As we continue to read about what led to last night's results, we constantly hear explanations framed around Iraq, the economy, and the need for change. Yet we can't forget to include, as Simon notes, one of the great examples of how the GOP lost its way: immigration reform.

In today's press conference, President Bush said that he thinks Congress has a better chance of passing comprehensive immigration reform, which he supports, with a Democratic Congress:

Q Thank you, Mr. President. On immigration, many Democrats had more positive things to say about your comprehensive proposal than many Republicans did. Do you think a Democratic Congress gives you a better shot at comprehensive immigration reform?

THE PRESIDENT: You know, I should have brought this up. I do. I think we have a good chance. Thank you. It's an important issue and I hope we can get something done on it. I meant to put that in my list of things that we need to get done.

As the Weekly Standard pointed out, "If Republicans don't grab this issue, Democrats will." Judging by his comments today, the President seems to acknowledge that the Republicans had an unrealistic, malicious view of the issue and dropped the ball.

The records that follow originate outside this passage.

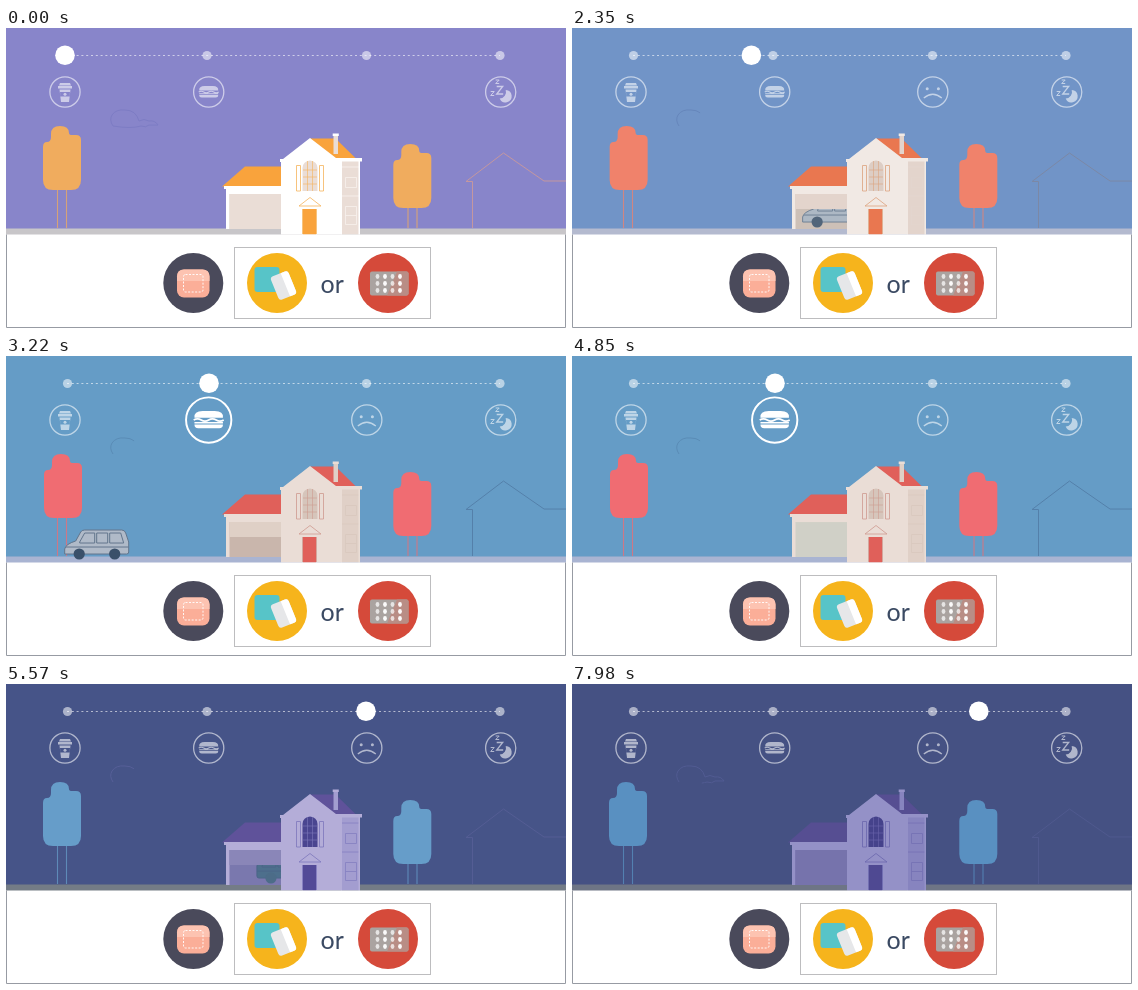
Recreate the animation shown at these times as an HTML page. Size 560 by 300 pixels, loop 8 s.

```html
<!DOCTYPE html>
<html lang="en">
<head>
<meta charset="utf-8">
<title>Day timeline</title>
<style>
html, body { margin: 0; width: 100%; height: 100%; overflow: hidden; }
svg { display: block; width: 100%; height: 100%; }
.sky { fill: var(--sky); }
.tree { fill: var(--tree); }
.trunk { fill: none; stroke: var(--tree); stroke-width: 1.1; opacity: .75; }
.wall { fill: var(--wall); }
.shade { fill: var(--shade); }
.roof { fill: var(--roof); }
.door { fill: var(--door); }
.win { fill: var(--win); }
.trim { fill: none; stroke: var(--line); stroke-width: .8; }
.side { fill: none; stroke: var(--side); stroke-width: .8; }
.ground { fill: var(--ground); }
.far { fill: none; stroke: var(--far); }
.cloud { fill: none; stroke: var(--cloud); }
.panel { fill: var(--panel); }
.inside { fill: var(--inside); }
.body { fill: var(--car); stroke: var(--edge); }
.glass { fill: none; stroke: var(--edge); }
.tyre { fill: var(--tyre); }
.icon { fill: #fff; }
.ring, .ln { fill: none; stroke: #fff; stroke-width: 1.3; }
</style>
</head>
<body>
<svg id="stage" viewBox="0 0 560 300" preserveAspectRatio="none">
  <defs>
    <path id="crown" class="tree" d="M45 106Q45 98 54 98T63 105Q63 107 66 107H70Q75 107 75 112V152Q75 162 65 162H47Q37 162 37 152V119Q37 114 41 114T45 109z"/>
    <linearGradient id="glow">
      <stop offset="0" stop-color="#fff" stop-opacity=".75"/>
      <stop offset="1" stop-color="#fff" stop-opacity=".3"/>
    </linearGradient>
    <clipPath id="road"><path d="M0 0H300V300H0z"/></clipPath>
  </defs>

  <rect class="sky" width="560" height="300"/>
  <path class="cloud" id="cloud" pathLength="100" d="M107 98q-4-6-1-11q4-6 13-5q11 0 14 11q5-3 10 0q6-1 9 4H143q-3 3-8 1q-10 3-28 0z"/>
  <path class="far" d="M560 153H538L497.500 125L460 153.500H466.500V200"/>

  <rect class="ground" y="200.500" width="560" height="7"/>
  <path class="trunk" d="M51.500 160V200M60.500 160V200M402 178V200M411 178V200"/>
  <use href="#crown" id="leftTree"/>
  <use href="#crown" x="350.300" y="18"/>

  <path class="wall" d="M220 157H276V201H220z"/>
  <rect class="inside" x="223.500" y="166" width="52" height="35"/>
  <g clip-path="url(#road)">
    <g id="car">
      <g id="turn">
        <path id="beam" fill="url(#glow)" d="M2 16L-54 6V26L2 20z"/>
        <path class="body" d="M1 25V20Q2 15 12 12L17 3Q18 1 21 1H58Q61 1 62 4L65 13V23Q65 25 63 25z"/>
        <path class="glass" d="M16 13L21 4H31V14H16zM33 4H44V14H33zM46 4H57L60 14H46zM2 18H65"/>
        <circle class="tyre" cx="15.500" cy="25" r="5.600"/>
        <circle class="tyre" cx="51" cy="25" r="5.600"/>
      </g>
    </g>
  </g>
  <rect class="panel" id="shutter" x="223.500" y="166" width="52" height="35"/>
  <path class="roof" d="M216 158.500L239 138.500H276V158.500z"/>
  <path class="wall" d="M218 158H276V161H218z"/>

  <path class="shade" d="M335 131H354V206.500H335z"/>
  <path class="side" d="M339.500 149.500H350.500V159.500H339.500zM339.500 178.500H350.500V196.500H339.500zM339.500 187.500H350.500M336 139H354M336 168H354"/>
  <path class="roof" d="M304 110.500H329.500L350.500 131H326z"/>
  <path class="shade" d="M327.500 107H332V126H327.500z"/>
  <path class="wall" d="M326.700 105.500H332.800V108H326.700z"/>
  <path class="wall" d="M304 110L330 130H356V133.500H354V206.500H352.500V133.500H336V206.500H275V134H274V131H277z"/>
  <path class="win" d="M296.500 163V140Q297 133 304 132.500Q311 133 311.500 140V163z"/>
  <path class="trim" style="stroke-width:.6" d="M301.500 133V163M306.500 133V163M297 142H311M297 149H311M297 156H311"/>
  <path class="trim" d="M290.500 137.500H294.500V163H290.500zM313.500 137.500H317.500V163H313.500z"/>
  <path class="trim" d="M293 178L304 169.500L315 178zM296.500 181V206M310.500 181V206"/>
  <rect class="door" x="297" y="181" width="13" height="25.500"/>

  <g id="timeline">
    <path d="M61 27.500H494" fill="none" stroke="#fff" stroke-opacity=".6" stroke-dasharray="2 2.800"/>
    <g fill="#fff" fill-opacity=".55">
      <circle cx="61.500" cy="27.500" r="4.600"/><circle cx="201" cy="27.500" r="4.600"/>
      <circle cx="360.500" cy="27.500" r="4.600"/><circle cx="494" cy="27.500" r="4.600"/>
    </g>
    <circle id="knob" cy="27.300" r="9.800" fill="#fff"/>
  </g>

  <g id="coffee" class="icon">
    <circle class="ring" r="15.100"/>
    <path d="M-5-9H5L6-6.500H-6zM-7-6H7V-3.500H-7z"/>
    <path fill-rule="evenodd" d="M-5.500-2.500H5.500L4 10H-4zM-5 0L-4.600 4.500H4.600L5 0z"/>
    <circle cy="2.200" r="1.500"/>
  </g>
  <g id="burger" class="icon">
    <circle class="ring" r="15.100"/>
    <path d="M-9.500-1.500Q-10-6-4-6H4Q10-6 9.500-1.500zM-9.500 3H9.500Q9.500 5.500 7 5.500H-7Q-9.500 5.500-9.500 3z"/>
    <path class="ln" style="stroke-width:1.100" d="M-10 0Q-7.500-1.500-5 0T0 0T5 0T10 0M-9.500 1.800H9.500"/>
  </g>
  <g id="sad" class="icon">
    <circle class="ring" r="15.100"/>
    <circle cx="-5.600" cy="-3.300" r="1.500"/><circle cx="5.600" cy="-3.300" r="1.500"/>
    <path class="ln" d="M-9 6Q0-1.500 9 6"/>
  </g>
  <g id="sleep" class="icon">
    <circle class="ring" r="15.100"/>
    <path d="M5-2A6.200 6.200 0 1 1-1 6.500A6.500 6.500 0 0 0 5-2z"/>
    <path class="ln" d="M-4-5.500H2L-4 2H2.500"/>
    <path class="ln" style="stroke-width:1" d="M-10-.5H-6.500L-10 3.500H-6.500M-5-12H-1.500L-5-8.500H-1.500"/>
  </g>

  <path d="M0 206.500H560V300H0z" fill="#fff"/>
  <path d="M.5 206.500V299.500H559.500V206.500" fill="none" stroke="#979ba3"/>
  <rect x="228.500" y="219.500" width="196" height="71" fill="none" stroke="#bdbdbf"/>
  <circle cx="187.300" cy="255" r="30" fill="#4a4a5b"/>
  <rect x="171" y="241.500" width="32.500" height="28" rx="7" fill="#fbae98"/>
  <path d="M171 253V248.500Q171 241.500 178 241.500H196.500Q203.500 241.500 203.500 248.500V253z" fill="#fdc3b1"/>
  <rect x="177.500" y="246.500" width="19.500" height="17.500" rx="2" fill="none" stroke="#fff" stroke-width=".9" stroke-dasharray="2 1.500"/>
  <circle cx="271" cy="255" r="30" fill="#f6b41c"/>
  <rect x="248.500" y="239" width="25" height="25" rx="3" fill="#57c4c8"/>
  <g transform="translate(277.500 257.500) rotate(-22)">
    <rect x="-9.500" y="-12.500" width="19" height="25" rx="3" fill="#e6e7e9"/>
    <path d="M2-12.500H6.500Q9.500-12.500 9.500-9.500V9.500Q9.500 12.500 6.500 12.500H2z" fill="#fff"/>
  </g>
  <text x="314.500" y="264.500" font-family="Lato, Open Sans, sans-serif" font-size="25" fill="#3b4a63">or</text>
  <circle cx="382" cy="255" r="30" fill="#d54a3a"/>
  <rect x="364" y="243.500" width="38.500" height="24" rx="2" fill="#aaa3a0"/>
  <path d="M391 243.500H400.500Q402.500 243.500 402.500 245.500V265.500Q402.500 267.500 400.500 267.500H381z" fill="#b98d85"/>
  <g id="pills" fill="#fff"></g>
</svg>
<script>
const LOOP = 8000;
const $ = id => document.getElementById(id);
const stage = $('stage');

const clamp = v => Math.max(0, Math.min(1, v));
const linear = p => p;
const inOut = p => p < .5 ? 4 * p ** 3 : 1 - 4 * (1 - p) ** 3;
const mix = (a, b, p) => a + (b - a) * p;

// keys: time, value, time, value, ...
function track(t, keys, ease = linear) {
  let v = keys[1];
  for (let i = 2; i < keys.length; i += 2) {
    if (t < keys[i - 2]) break;
    v = mix(keys[i - 1], keys[i + 1], ease(clamp((t - keys[i - 2]) / (keys[i] - keys[i - 2]))));
  }
  return v;
}

// morning, noon, evening, night
const palette = {
  sky: '8885ca 659cc6 465488 434e7e',
  tree: 'f0ac5e f06c72 669dc9 4a80b8',
  wall: 'ffffff eaddd6 b4add8 6f70b4',
  shade: 'eaddd6 e0d0c7 a39dd0 6668ac',
  roof: 'f9a33c e0605a 5f529a 4b4988',
  door: 'f9a33c e0605a 534a97 4a478c',
  win: 'eaddd6 d6c5bb 4a4590 3f3f85',
  line: 'f5b45c cf9a90 7d77bb 55539a',
  side: 'f8f2ee d9c8be 857fc0 605fa4',
  ground: 'c8c6c9 a9b4d2 747c86 686c84',
  far: 'c4979f 5480aa 545d94 4a5488',
  cloud: '7d7cc4 5a8cb6 565f98 4c568a',
  panel: 'eaddd6 dfd0c6 8a86b8 5f5c9f',
  inside: 'd6d2cb c9b6ac 7a78ae 5f5c9f',
  car: 'a8b4bd b0bac8 4d6f8c 4d6f8c',
  edge: '8a9aa8 62758c 4a6488 4a6488',
  tyre: '7f8c99 3a506a 4c6c88 4c6c88'
};
const rgb = hex => [0, 2, 4].map(i => parseInt(hex.slice(i, i + 2), 16));
const colours = Object.entries(palette).map(([name, list]) => [name, list.split(' ').map(rgb)]);
const litGarage = rgb('d0d0c7');
const blend = (a, b, p) => a.map((v, i) => mix(v, b[i], p));

const icons = [
  ['coffee', 59, [30, 0, 300, 1, 1840, 1, 2140, 0]],
  ['burger', 202.700, [2620, 0, 2920, 1, 4850, 1, 5150, 0]],
  ['sad', 360.800, [5630, 0, 5950, 1, 7620, 1, 7920, 0]],
  ['sleep', 494.700, [0, 0]]
];

let pills = '';
for (let r = 0; r < 3; r++)
  for (let c = 0; c < 4; c++)
    pills += `<ellipse cx="${371.500 + c * 7.500}" cy="${248.500 + r * 7}" rx="1.900" ry="2.400" opacity="${c % 2 ? .95 : .7}"/>`;
$('pills').innerHTML = pills;

function drawColours(t) {
  const phase = track(t, [1840, 0, 2620, 1, 4850, 1, 5520, 2, 7620, 2, 8400, 3]);
  const i = Math.min(2, Math.floor(phase));
  for (const [name, c] of colours) {
    let value = blend(c[i], c[i + 1], phase - i);
    if (name === 'inside') value = blend(value, litGarage, track(t, [3430, 0, 3730, 1, 4850, 1, 5300, 0]));
    stage.style.setProperty('--' + name, `rgb(${value.map(Math.round)})`);
  }
  $('leftTree').setAttribute('x', track(t, [1840, 0, 2620, 1, 4850, 1, 5240, 0]));
}

function drawCar(t) {
  const back = t > 4300;
  const p = clamp(back ? (t - 4880) / 800 : (t - 2200) / 1550);
  const x = back ? mix(-70, 256, 1 - (1 - p) ** 2) : 247 - 319 * p ** 1.250;
  const y = 173 - 4 * clamp((x - 150) / 80);
  const car = $('car');
  car.setAttribute('transform', `translate(${x} ${y})`);
  car.style.display = (t > 2050 && t < 3760) || (t > 4880 && t < 6100) ? '' : 'none';
  $('turn').setAttribute('transform', back ? 'translate(66 0) scale(-1 1)' : '');
  $('beam').setAttribute('opacity', back ? track(t, [4900, 0, 5100, 1, 5500, 1, 5750, 0]) : 0);
  const bottom = track(t, [2050, 201, 2350, 181, 3430, 181, 3730, 166, 4850, 166, 5100, 181, 5660, 181, 6050, 201]);
  $('shutter').setAttribute('height', bottom - 166);
}

function draw(t) {
  drawColours(t);
  drawCar(t);
  $('knob').setAttribute('cx', track(t, [1840, 59, 2620, 203, 4850, 203, 5450, 360, 7635, 360, 8415, 494], inOut));
  for (const [id, x, keys] of icons) {
    const on = track(t, keys, inOut);
    $(id).setAttribute('transform', `translate(${x} 64) scale(${1 + .5 * on})`);
    $(id).setAttribute('opacity', mix(.58, 1, on) * (id === 'sad' ? track(t, [30, 0, 300, 1]) : 1));
  }
  const drawn = track(t, [1840, 100, 2350, 32, 7620, 32, 7980, 80]);
  $('cloud').setAttribute('stroke-dasharray', `${drawn} 100`);
}

function frame(now) {
  draw(now % LOOP);
  requestAnimationFrame(frame);
}
draw(0);
requestAnimationFrame(frame);
</script>
</body>
</html>
```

It's up to the Democrats to pick it up and deliver our plan for comprehensive reform for America.

(FYI, Latinos voted with the Democrats 69-30% according to these exit polls from CNN)

The President also noted that he sees minimum wage, another issue NDN has been involved with, as another issue he can find common ground on:

Q Mr. President, I'd like to ask you, Nancy Pelosi has been quite clear about her agenda for the first 100 hours. She mentions things like raising minimum wage, cutting interest rates on student loans, broadening stem cell research, and rolling back tax cuts. Which of those can you support, sir?

THE PRESIDENT: I knew you'd probably try to get me to start negotiating with myself. I haven't even visited with Congresswoman Pelosi yet. She's coming to the Oval Office later this week; I'm going to sit down and talk with her. I believe on a lot of issues we can find common ground. And there's a significant difference between common ground and abandoning principle. She's not going to abandon her principles and I'm not going to abandon mine. But I do believe we have an opportunity to find some common ground to move forward on.

In that very same interview you quoted, one of these three characters asked me about minimum wage. I said, there's an area where I believe we can make some -- find common ground. And as we do, I'll be, of course, making sure that our small businesses are -- there's compensation for the small businesses in the bill.